Movie Mondays: Movies about Movies

Last week, we looked at pictures about pictures — films about art and artists —  and this week we look at movies about movies – documentaries about individual films. These four documentaries — two about classic films and two about films that were never made — are required viewing for cinephiles.

The Shining is indisputably one of Hollywood’s greatest (and most controversial) horror films ever, and with visionary director Stanley Kubrick at the helm it has earned legions of fans. In Room 237 (2013), we meet several people – from film scholars to obsessed fans – who present wildly varied theories behind the film, from secret symbols to the hidden meanings in the film’s fabulous set design. It veers from plausible to preposterous, but you can be sure you’ll be deconstructing The Shining upon your next viewing.

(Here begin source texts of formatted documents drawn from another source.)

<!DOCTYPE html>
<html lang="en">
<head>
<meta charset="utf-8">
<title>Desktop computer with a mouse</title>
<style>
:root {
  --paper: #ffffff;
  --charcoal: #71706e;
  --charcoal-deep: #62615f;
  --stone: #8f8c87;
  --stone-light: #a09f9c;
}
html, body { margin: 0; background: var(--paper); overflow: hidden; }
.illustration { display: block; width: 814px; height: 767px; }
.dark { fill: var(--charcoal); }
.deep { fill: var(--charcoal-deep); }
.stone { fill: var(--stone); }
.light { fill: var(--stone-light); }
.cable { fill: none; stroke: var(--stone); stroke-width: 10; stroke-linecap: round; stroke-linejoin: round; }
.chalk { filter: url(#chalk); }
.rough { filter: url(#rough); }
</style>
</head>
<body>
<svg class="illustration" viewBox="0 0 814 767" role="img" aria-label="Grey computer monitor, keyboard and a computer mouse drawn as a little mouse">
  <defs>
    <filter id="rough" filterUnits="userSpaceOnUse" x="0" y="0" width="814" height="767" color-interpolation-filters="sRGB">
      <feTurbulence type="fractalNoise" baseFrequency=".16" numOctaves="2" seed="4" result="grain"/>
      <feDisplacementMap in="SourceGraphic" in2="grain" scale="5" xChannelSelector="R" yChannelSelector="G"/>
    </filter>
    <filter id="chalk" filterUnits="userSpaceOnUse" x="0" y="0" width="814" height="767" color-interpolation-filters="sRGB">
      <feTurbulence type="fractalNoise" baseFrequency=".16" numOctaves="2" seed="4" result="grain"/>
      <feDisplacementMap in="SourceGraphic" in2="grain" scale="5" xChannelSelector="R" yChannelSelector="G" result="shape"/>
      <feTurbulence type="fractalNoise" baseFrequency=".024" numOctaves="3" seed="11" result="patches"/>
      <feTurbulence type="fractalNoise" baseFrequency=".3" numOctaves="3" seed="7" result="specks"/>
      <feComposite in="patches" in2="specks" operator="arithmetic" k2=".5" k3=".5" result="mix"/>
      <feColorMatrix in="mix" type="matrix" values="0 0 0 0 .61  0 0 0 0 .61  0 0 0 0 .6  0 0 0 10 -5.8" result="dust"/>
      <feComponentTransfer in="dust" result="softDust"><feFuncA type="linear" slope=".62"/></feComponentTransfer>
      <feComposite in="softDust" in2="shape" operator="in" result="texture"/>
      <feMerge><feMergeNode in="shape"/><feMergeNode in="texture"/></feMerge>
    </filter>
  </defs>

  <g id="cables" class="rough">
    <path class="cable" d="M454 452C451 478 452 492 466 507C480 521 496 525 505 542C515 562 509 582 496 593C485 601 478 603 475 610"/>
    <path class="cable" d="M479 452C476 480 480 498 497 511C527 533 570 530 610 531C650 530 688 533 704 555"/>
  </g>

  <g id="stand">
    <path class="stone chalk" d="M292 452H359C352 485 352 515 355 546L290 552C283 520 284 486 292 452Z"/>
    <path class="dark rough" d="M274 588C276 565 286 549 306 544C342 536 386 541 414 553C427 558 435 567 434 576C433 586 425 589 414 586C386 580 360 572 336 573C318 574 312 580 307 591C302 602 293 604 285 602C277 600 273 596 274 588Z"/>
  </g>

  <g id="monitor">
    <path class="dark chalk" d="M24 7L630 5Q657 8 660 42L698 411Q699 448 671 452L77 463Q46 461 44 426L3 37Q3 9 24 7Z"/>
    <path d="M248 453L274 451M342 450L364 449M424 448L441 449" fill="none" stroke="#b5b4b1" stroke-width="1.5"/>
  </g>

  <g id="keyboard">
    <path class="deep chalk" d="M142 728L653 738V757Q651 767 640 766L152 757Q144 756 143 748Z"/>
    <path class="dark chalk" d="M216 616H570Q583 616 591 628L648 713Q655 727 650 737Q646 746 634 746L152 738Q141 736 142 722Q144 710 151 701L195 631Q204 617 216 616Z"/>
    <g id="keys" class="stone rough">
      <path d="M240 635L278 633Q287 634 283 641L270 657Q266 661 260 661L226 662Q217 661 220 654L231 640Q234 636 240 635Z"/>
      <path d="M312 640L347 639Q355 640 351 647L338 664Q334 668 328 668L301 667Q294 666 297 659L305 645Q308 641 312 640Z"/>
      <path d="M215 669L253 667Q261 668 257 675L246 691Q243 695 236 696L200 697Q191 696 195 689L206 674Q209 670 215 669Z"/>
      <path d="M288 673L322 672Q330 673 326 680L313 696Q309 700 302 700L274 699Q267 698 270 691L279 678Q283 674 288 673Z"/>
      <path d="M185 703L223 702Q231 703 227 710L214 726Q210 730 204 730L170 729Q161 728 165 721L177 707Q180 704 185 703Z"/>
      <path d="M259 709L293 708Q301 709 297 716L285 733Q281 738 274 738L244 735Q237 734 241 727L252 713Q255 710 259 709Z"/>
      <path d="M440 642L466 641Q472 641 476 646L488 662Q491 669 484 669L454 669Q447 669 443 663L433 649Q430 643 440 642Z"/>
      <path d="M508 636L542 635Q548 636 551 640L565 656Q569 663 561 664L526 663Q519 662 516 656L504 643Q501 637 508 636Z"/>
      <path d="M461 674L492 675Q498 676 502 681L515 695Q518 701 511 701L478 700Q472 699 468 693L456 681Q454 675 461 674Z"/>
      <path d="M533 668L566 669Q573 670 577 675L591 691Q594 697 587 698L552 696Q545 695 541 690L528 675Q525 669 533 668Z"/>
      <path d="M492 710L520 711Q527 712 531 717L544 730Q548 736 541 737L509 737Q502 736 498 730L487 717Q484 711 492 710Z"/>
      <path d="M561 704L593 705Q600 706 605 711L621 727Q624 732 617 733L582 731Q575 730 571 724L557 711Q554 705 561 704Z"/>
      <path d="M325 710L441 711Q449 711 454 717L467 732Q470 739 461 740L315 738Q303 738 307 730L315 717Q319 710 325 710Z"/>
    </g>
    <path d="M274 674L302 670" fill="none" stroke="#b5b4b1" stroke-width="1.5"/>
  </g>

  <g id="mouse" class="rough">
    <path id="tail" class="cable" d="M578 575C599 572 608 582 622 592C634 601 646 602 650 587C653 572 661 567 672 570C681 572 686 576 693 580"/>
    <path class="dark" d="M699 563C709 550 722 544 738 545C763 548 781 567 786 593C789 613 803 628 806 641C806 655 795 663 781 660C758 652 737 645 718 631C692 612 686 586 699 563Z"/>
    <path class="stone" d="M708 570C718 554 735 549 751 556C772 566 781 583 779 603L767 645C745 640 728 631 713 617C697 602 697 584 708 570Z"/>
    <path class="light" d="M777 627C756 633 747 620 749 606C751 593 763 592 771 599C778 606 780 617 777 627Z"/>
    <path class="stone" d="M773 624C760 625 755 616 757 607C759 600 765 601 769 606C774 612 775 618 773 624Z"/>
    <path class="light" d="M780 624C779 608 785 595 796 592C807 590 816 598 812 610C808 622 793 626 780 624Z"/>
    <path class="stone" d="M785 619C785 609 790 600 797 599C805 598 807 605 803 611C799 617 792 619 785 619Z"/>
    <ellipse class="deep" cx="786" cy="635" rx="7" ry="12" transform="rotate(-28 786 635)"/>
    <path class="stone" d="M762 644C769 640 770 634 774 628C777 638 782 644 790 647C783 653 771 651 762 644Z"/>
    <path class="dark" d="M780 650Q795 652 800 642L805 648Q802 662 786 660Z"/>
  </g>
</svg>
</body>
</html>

While The Shining is a classic, Troll 2 (1991), sitting comfortably in IMDB’s Worst 100 Movies, is not. Considered by some to be so-bad-it’s-good, it’s earned a cult following and is the subject of The Best Worst Movie (2010). This documentary takes a look at the legions of fans and interviews the director (who still believes he made a good film), but the real star is George Hardy, a dentist from Alabama whose enthusiasm for his starring role in this awful film is infectious.

The beloved sci-fi classic Dune by Frank Herbert has been adapted twice, first by David Lynch in 1984 and then as a miniseries on the Sci-Fi channel in 2000. Both are considered missed opportunities, which makes it all the more sad that grandiose director Alejandro Jodorowsky‘s adaptation never came to be. The documentary Jodorowsky’s Dune (2014) explores what could have been – star turns by Mick Jagger, Orson Welles and Salvador Dali, music by Pink Floyd, set design by HR Giger – and , how it still managed to  influence cinema for the past forty years. 

Our last documentary is about another wildly inventive director – Terry Gilliam – and his attempt to film another classic novel – Don Quixote by Cervantes. Lost in La Mancha (2003) looks at Gilliam’s ill-fated attempt to bring this to the screen, and the battles he faced – a dwindling production budget, inclement weather, health issues among the cast – that ultimately shut the film down. This hysterical examination of a production gone wrong is as informative as it is funny, providing a behind-the-scenes look at what goes into the making of an epic.

~posted by Frank

Leave a Reply

Fill in your details below or click an icon to log in: Logo

You are commenting using your account. Log Out /  Change )

Google photo

You are commenting using your Google account. Log Out /  Change )

Twitter picture

You are commenting using your Twitter account. Log Out /  Change )

Facebook photo

You are commenting using your Facebook account. Log Out /  Change )

Connecting to %s